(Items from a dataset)
== == ==

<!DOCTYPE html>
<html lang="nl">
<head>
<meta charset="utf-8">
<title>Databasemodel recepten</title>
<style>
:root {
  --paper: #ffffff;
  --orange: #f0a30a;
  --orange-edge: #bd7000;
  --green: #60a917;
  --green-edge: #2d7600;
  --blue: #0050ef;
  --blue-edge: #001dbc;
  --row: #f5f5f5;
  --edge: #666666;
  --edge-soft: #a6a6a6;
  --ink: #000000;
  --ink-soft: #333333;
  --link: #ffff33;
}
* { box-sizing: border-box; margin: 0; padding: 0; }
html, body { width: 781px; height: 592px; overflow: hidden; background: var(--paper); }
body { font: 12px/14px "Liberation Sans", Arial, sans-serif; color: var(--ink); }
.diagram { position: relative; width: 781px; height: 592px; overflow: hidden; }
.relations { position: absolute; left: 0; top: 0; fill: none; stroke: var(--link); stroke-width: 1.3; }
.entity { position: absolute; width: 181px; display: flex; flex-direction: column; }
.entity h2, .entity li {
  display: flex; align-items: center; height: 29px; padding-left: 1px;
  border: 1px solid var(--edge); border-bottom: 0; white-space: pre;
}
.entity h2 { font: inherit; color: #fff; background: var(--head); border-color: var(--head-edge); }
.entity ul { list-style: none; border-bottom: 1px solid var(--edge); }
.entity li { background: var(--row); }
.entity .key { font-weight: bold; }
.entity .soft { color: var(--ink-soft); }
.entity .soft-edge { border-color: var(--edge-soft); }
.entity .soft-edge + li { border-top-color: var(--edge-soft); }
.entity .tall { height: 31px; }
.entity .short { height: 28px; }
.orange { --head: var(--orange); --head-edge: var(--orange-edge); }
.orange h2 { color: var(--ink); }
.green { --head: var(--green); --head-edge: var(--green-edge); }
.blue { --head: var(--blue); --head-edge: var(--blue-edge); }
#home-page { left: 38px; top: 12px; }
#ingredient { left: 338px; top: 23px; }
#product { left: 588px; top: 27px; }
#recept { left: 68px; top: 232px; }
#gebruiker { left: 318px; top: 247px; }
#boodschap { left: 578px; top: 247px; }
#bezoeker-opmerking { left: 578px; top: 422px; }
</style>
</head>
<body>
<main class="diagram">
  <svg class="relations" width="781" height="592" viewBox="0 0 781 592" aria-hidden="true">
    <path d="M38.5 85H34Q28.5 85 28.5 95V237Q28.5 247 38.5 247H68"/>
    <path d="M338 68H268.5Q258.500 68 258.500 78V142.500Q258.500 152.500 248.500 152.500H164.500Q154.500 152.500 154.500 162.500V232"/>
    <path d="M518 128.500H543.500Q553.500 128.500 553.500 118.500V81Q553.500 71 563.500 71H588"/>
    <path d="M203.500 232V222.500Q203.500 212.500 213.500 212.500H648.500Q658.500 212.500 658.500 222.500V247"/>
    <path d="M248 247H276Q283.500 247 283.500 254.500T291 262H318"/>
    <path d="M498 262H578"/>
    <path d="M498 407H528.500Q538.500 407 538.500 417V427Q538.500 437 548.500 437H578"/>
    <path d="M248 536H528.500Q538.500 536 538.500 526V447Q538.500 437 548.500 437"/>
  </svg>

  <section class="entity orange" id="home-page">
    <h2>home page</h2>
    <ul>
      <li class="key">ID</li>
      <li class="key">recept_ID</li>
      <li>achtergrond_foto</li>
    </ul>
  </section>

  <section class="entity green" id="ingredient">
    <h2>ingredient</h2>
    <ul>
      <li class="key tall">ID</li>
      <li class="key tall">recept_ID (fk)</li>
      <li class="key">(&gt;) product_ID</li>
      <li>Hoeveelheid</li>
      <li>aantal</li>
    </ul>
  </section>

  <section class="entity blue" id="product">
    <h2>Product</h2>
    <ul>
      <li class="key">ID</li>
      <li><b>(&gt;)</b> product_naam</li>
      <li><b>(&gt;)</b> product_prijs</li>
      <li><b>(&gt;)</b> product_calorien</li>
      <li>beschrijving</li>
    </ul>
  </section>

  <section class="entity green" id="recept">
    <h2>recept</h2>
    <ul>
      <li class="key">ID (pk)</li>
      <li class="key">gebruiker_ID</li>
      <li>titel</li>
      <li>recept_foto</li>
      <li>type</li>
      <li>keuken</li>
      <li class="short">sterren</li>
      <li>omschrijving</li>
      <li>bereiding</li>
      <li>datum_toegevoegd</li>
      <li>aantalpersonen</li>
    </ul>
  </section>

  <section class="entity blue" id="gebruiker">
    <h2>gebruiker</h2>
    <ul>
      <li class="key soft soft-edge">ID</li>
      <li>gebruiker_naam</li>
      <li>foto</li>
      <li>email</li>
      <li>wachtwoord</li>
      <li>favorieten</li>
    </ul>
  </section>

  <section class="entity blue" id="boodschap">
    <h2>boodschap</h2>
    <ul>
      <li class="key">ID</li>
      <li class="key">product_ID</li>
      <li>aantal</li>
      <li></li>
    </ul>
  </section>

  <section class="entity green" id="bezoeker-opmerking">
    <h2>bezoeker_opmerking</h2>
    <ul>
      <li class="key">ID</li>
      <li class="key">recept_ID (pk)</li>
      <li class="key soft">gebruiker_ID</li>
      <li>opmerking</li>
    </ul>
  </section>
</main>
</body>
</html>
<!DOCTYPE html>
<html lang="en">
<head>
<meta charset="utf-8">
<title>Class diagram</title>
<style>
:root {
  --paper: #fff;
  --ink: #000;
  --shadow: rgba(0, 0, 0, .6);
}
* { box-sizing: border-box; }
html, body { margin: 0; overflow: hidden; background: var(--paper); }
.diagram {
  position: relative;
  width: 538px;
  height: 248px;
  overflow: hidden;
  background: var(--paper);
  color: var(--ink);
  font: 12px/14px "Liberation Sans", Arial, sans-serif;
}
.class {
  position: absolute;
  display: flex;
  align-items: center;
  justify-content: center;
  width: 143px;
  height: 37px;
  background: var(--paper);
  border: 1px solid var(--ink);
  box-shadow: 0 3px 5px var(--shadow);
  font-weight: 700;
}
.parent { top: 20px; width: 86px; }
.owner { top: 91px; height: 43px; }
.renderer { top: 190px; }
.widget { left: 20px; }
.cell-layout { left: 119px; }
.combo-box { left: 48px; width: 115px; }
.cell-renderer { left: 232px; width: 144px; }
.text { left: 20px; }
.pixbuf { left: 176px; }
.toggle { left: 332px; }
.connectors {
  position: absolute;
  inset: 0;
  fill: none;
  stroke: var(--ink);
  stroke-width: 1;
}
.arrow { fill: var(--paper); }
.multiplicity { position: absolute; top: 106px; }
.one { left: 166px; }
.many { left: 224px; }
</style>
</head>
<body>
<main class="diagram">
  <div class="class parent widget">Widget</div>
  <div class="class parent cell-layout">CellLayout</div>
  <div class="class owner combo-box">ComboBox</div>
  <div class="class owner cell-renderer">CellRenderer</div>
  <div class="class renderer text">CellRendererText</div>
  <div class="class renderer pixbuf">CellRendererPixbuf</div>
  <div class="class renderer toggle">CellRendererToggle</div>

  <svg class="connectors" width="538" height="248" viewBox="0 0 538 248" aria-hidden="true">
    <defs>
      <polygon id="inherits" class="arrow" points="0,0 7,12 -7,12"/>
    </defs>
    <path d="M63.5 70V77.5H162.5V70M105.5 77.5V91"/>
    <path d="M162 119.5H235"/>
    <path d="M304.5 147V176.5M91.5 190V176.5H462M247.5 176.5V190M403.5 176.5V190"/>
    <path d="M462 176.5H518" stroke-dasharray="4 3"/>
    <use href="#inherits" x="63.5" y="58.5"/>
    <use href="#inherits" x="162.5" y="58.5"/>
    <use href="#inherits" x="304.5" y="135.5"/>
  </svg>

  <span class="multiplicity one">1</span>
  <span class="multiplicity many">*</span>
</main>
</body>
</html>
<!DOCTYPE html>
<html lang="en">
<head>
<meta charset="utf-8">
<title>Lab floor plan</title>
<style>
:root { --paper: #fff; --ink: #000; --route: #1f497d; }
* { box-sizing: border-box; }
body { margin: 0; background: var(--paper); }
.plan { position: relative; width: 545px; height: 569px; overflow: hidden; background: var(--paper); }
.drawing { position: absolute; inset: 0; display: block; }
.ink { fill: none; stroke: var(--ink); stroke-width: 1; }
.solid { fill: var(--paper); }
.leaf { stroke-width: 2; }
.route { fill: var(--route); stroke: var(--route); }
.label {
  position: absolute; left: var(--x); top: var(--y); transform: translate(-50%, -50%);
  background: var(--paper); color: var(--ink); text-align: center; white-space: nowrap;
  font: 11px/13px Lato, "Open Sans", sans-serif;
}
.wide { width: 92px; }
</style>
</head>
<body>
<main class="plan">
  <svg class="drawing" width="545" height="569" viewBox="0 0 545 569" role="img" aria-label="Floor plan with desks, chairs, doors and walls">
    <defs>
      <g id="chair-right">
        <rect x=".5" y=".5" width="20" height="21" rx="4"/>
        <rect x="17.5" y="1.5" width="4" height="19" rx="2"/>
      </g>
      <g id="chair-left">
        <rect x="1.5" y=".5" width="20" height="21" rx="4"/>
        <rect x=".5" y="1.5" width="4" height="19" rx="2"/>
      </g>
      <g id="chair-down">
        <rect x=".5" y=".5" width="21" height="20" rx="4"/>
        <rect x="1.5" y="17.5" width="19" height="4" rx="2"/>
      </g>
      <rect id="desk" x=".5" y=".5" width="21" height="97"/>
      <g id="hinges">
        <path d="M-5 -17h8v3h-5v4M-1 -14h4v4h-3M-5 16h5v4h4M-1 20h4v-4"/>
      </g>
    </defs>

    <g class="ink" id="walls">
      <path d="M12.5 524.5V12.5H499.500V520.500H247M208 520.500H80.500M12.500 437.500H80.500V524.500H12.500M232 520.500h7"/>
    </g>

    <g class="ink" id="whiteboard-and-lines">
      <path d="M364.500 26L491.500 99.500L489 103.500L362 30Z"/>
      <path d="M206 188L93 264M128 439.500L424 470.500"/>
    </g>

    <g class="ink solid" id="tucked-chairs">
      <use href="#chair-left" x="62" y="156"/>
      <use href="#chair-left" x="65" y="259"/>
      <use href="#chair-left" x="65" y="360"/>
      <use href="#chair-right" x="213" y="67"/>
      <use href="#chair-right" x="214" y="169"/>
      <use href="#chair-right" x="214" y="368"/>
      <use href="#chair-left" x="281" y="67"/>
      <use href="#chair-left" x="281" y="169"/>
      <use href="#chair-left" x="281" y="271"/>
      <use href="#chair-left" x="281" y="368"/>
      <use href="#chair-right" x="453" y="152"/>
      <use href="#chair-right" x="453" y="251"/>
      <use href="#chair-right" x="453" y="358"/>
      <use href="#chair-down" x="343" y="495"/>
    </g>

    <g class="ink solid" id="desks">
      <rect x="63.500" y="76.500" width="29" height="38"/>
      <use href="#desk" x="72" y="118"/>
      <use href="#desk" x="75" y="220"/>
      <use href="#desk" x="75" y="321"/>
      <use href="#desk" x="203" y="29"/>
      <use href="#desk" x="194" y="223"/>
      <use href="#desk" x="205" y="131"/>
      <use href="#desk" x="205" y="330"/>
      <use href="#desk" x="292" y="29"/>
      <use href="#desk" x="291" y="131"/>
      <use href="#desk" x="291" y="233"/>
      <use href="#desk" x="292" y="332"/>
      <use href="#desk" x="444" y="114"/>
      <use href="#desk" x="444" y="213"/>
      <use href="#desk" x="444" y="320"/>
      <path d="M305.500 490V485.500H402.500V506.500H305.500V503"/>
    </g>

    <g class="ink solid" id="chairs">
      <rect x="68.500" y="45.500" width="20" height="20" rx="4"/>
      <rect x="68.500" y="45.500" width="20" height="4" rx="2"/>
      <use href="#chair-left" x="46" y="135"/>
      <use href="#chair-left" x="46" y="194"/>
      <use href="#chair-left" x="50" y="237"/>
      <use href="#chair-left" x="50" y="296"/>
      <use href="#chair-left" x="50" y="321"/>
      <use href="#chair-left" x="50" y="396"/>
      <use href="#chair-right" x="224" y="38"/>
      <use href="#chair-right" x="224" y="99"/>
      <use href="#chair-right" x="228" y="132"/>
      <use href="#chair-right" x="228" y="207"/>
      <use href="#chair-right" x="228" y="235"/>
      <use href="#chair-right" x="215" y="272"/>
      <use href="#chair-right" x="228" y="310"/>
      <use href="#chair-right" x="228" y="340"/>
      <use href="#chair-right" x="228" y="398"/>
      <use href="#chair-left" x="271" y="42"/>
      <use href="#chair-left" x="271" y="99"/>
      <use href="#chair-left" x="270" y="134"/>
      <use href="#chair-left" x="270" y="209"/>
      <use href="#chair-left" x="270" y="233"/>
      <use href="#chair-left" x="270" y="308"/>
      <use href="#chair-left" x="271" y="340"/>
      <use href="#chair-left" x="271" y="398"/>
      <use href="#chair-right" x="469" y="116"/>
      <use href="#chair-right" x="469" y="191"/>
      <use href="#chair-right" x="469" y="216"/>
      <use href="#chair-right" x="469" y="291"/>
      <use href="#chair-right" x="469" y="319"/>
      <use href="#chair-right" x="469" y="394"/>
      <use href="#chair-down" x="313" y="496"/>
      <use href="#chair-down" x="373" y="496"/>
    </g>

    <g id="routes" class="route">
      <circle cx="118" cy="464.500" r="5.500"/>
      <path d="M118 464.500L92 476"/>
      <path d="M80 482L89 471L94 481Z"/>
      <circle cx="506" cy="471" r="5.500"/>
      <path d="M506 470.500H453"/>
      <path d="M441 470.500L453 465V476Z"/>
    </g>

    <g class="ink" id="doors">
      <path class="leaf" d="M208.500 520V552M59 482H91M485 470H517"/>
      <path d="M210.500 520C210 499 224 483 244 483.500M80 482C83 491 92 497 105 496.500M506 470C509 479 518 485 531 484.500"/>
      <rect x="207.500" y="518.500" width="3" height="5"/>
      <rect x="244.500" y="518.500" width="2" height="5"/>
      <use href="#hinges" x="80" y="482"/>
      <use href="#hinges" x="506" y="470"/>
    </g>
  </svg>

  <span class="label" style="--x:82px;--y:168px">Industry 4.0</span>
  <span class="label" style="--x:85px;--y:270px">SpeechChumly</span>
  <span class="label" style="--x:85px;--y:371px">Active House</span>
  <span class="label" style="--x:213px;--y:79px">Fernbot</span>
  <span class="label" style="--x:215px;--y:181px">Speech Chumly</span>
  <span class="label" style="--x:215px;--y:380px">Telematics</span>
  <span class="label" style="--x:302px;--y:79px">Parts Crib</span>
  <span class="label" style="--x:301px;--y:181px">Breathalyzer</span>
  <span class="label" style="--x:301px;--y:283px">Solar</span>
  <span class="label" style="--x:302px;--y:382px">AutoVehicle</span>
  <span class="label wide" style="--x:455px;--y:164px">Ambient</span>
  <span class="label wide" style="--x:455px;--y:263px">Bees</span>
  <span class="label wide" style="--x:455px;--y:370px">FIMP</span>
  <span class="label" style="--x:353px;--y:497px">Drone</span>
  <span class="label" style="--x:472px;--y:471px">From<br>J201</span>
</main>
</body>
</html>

== == ==

Work instruction: All that is needed is the exact run of lines above from the line containing "--ink-soft: #333333;" through the line containing "578px; top: 247px;", both of them included.

Exercise output:
  --ink-soft: #333333;
  --link: #ffff33;
}
* { box-sizing: border-box; margin: 0; padding: 0; }
html, body { width: 781px; height: 592px; overflow: hidden; background: var(--paper); }
body { font: 12px/14px "Liberation Sans", Arial, sans-serif; color: var(--ink); }
.diagram { position: relative; width: 781px; height: 592px; overflow: hidden; }
.relations { position: absolute; left: 0; top: 0; fill: none; stroke: var(--link); stroke-width: 1.3; }
.entity { position: absolute; width: 181px; display: flex; flex-direction: column; }
.entity h2, .entity li {
  display: flex; align-items: center; height: 29px; padding-left: 1px;
  border: 1px solid var(--edge); border-bottom: 0; white-space: pre;
}
.entity h2 { font: inherit; color: #fff; background: var(--head); border-color: var(--head-edge); }
.entity ul { list-style: none; border-bottom: 1px solid var(--edge); }
.entity li { background: var(--row); }
.entity .key { font-weight: bold; }
.entity .soft { color: var(--ink-soft); }
.entity .soft-edge { border-color: var(--edge-soft); }
.entity .soft-edge + li { border-top-color: var(--edge-soft); }
.entity .tall { height: 31px; }
.entity .short { height: 28px; }
.orange { --head: var(--orange); --head-edge: var(--orange-edge); }
.orange h2 { color: var(--ink); }
.green { --head: var(--green); --head-edge: var(--green-edge); }
.blue { --head: var(--blue); --head-edge: var(--blue-edge); }
#home-page { left: 38px; top: 12px; }
#ingredient { left: 338px; top: 23px; }
#product { left: 588px; top: 27px; }
#recept { left: 68px; top: 232px; }
#gebruiker { left: 318px; top: 247px; }
#boodschap { left: 578px; top: 247px; }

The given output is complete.